Mesut Ozil has expressed his disappointment at Arsenal's reaction when he called out the alleged mistreatment of Uighur Muslims in China and insisted only he will decide his future with a year left to run on his current deal.
In December, the former Germany international posted on social media about the Uighur population and called them "warriors who resist persecution".
Arsenal did not criticise Ozil for making the comments, instead posting on their page on the Chinese social media site Weibo that the club "always adheres to the principles" of not getting involved in politics.
Since then Premier League clubs have supported the Black Lives Matter movement after George Floyd was killed in America and the Gunners playmaker, while pleased, would have liked similar support.
Ozil told The Athletic: "It doesn't matter what religion or colour you are — Muslim, Christian, Jew, black, white or anything else. We are all the same.
"What I said was not against Chinese people, it was against whoever is doing this to the Uighur Muslims and other people who are not helping them, such as other Muslim countries.
"I have given a lot to Arsenal, on and off the pitch, so the reaction was disappointing. They said they don't get involved in politics but this isn't politics and they have got involved in other issues.
"In America, we saw George Floyd killed and the world spoke up to say Black Lives Matter, and that is correct. We are all equal and it's a good thing that people fight against injustice.

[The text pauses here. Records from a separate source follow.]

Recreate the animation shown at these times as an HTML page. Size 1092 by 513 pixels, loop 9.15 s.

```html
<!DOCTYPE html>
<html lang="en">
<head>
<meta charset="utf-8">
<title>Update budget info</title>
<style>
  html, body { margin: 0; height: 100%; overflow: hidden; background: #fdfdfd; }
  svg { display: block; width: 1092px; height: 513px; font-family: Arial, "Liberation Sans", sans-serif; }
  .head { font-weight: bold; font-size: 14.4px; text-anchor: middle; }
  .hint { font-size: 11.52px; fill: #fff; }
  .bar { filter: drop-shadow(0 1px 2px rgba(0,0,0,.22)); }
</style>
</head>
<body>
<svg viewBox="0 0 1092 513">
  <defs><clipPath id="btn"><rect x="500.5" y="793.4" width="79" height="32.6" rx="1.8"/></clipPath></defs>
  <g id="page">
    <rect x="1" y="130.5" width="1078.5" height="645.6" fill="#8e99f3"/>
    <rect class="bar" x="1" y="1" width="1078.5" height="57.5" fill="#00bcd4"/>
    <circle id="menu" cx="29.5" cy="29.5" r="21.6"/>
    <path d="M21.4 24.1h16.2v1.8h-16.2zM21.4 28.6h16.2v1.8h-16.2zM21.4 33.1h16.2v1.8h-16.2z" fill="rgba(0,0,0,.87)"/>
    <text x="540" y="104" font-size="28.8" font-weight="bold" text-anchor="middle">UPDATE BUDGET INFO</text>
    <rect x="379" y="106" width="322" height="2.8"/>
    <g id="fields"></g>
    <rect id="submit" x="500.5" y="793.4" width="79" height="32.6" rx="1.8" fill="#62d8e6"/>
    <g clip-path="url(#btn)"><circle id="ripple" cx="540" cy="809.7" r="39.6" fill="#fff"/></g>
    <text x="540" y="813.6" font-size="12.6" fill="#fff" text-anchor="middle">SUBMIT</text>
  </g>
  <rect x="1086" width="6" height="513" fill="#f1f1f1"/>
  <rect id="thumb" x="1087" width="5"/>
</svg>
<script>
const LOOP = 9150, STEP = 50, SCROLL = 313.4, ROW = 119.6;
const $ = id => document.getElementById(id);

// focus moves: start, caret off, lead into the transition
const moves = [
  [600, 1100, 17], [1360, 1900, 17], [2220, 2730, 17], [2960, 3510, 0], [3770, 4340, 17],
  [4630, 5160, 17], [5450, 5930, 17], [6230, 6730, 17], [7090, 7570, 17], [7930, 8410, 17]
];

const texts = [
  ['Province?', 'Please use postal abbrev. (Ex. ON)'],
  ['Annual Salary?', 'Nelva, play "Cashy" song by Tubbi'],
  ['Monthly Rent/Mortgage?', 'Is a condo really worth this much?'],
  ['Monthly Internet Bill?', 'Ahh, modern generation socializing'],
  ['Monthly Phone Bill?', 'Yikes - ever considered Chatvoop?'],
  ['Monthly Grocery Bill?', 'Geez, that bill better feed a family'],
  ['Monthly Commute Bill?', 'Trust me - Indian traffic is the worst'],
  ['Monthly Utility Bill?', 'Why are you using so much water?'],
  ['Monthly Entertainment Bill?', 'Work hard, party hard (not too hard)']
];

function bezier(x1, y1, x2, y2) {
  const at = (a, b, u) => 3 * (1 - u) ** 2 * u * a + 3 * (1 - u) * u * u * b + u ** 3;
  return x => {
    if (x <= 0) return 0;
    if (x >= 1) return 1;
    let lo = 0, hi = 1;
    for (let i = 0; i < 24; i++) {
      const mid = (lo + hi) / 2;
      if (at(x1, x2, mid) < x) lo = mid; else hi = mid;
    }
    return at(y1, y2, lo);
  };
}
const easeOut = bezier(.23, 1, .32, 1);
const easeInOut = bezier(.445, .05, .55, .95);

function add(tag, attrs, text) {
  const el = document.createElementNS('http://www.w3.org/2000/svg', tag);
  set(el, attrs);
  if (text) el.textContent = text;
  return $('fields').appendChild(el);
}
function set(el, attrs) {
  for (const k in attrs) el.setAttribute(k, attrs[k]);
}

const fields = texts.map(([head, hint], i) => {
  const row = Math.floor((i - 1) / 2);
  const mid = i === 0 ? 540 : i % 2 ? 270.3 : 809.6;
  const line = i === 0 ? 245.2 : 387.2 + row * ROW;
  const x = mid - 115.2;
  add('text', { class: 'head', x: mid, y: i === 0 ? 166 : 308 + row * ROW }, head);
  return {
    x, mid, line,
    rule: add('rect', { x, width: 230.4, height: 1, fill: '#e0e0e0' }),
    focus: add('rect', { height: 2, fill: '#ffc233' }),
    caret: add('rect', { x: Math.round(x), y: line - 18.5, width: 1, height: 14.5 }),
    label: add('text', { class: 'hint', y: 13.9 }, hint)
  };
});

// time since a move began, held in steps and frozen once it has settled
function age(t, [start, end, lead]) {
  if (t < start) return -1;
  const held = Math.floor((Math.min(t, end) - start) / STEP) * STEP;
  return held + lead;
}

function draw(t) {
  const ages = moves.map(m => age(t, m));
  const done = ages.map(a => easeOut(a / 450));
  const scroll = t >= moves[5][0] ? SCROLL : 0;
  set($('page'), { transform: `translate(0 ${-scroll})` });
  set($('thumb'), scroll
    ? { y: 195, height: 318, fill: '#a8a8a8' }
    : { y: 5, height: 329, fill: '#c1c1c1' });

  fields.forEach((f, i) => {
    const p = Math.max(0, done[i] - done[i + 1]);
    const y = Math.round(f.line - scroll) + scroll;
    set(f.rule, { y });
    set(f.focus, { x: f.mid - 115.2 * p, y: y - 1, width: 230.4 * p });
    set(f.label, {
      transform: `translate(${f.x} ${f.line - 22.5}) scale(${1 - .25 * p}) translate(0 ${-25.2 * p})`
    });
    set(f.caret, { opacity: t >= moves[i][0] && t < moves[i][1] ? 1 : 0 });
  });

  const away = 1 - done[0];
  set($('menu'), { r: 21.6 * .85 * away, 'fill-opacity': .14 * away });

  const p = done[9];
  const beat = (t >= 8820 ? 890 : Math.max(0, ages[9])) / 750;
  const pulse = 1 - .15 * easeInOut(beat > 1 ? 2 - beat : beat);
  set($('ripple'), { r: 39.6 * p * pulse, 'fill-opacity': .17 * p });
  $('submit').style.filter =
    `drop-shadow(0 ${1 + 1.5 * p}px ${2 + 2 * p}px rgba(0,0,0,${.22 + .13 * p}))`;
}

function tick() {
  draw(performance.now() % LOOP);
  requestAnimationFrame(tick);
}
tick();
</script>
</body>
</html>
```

"There are a lot of black players and fans of Arsenal and it's fantastic the club is backing them, but I wish people would have done the same for the Muslims because Arsenal have many Muslim players and fans as well, and it is important for the world to say that Muslim Lives Matter."
At the start of 2018, Ozil agreed a new three-and-a-half-year deal with Arsenal worth a reported £350,000 per week.
The 31-year-old has failed to be a regular under different managers since, but has no plans to move on this summer.
"I'll decide when I go, not other people," Ozil added. "Things have obviously been difficult but I love Arsenal, I love to work there, I love the people in the club — the real people, those I've been with for a long time — and I love London, it's my home.
"Whatever happened in the last two seasons, I'm happy and very strong mentally. I never give up on anything. I want to help my team and I'll fight for it. If I'm fit, I know what I can do on the pitch."
New Gunners head coach Mikel Arteta failed to give Ozil any playing time after lockdown ended with his last appearance on March 7 against West Ham.
While the league was suspended, Arsenal's first-team squad, Arteta and key coaching staff agreed a 12.5 per cent pay cut to help the club deal with the fallout of the coronavirus crisis.
Four months after that decision in April, it was announced last week that 55 staff at the club would be made redundant.
"I'm not afraid to stand up for what I feel is right — and when you see what has happened now with the jobs, maybe I was," Ozil said.
"As players, we all wanted to contribute. But we needed more information and many questions were unanswered. Everyone was fine with a deferral while there was so much uncertainty — I would have been OK to take a bigger share — and then a cut if required, once the football and financial outlook was clearer.
"But we were rushed into it without proper consultation. For anyone in this situation, you have a right to know everything.
Arsenal declined to comment when approached by the PA news agency.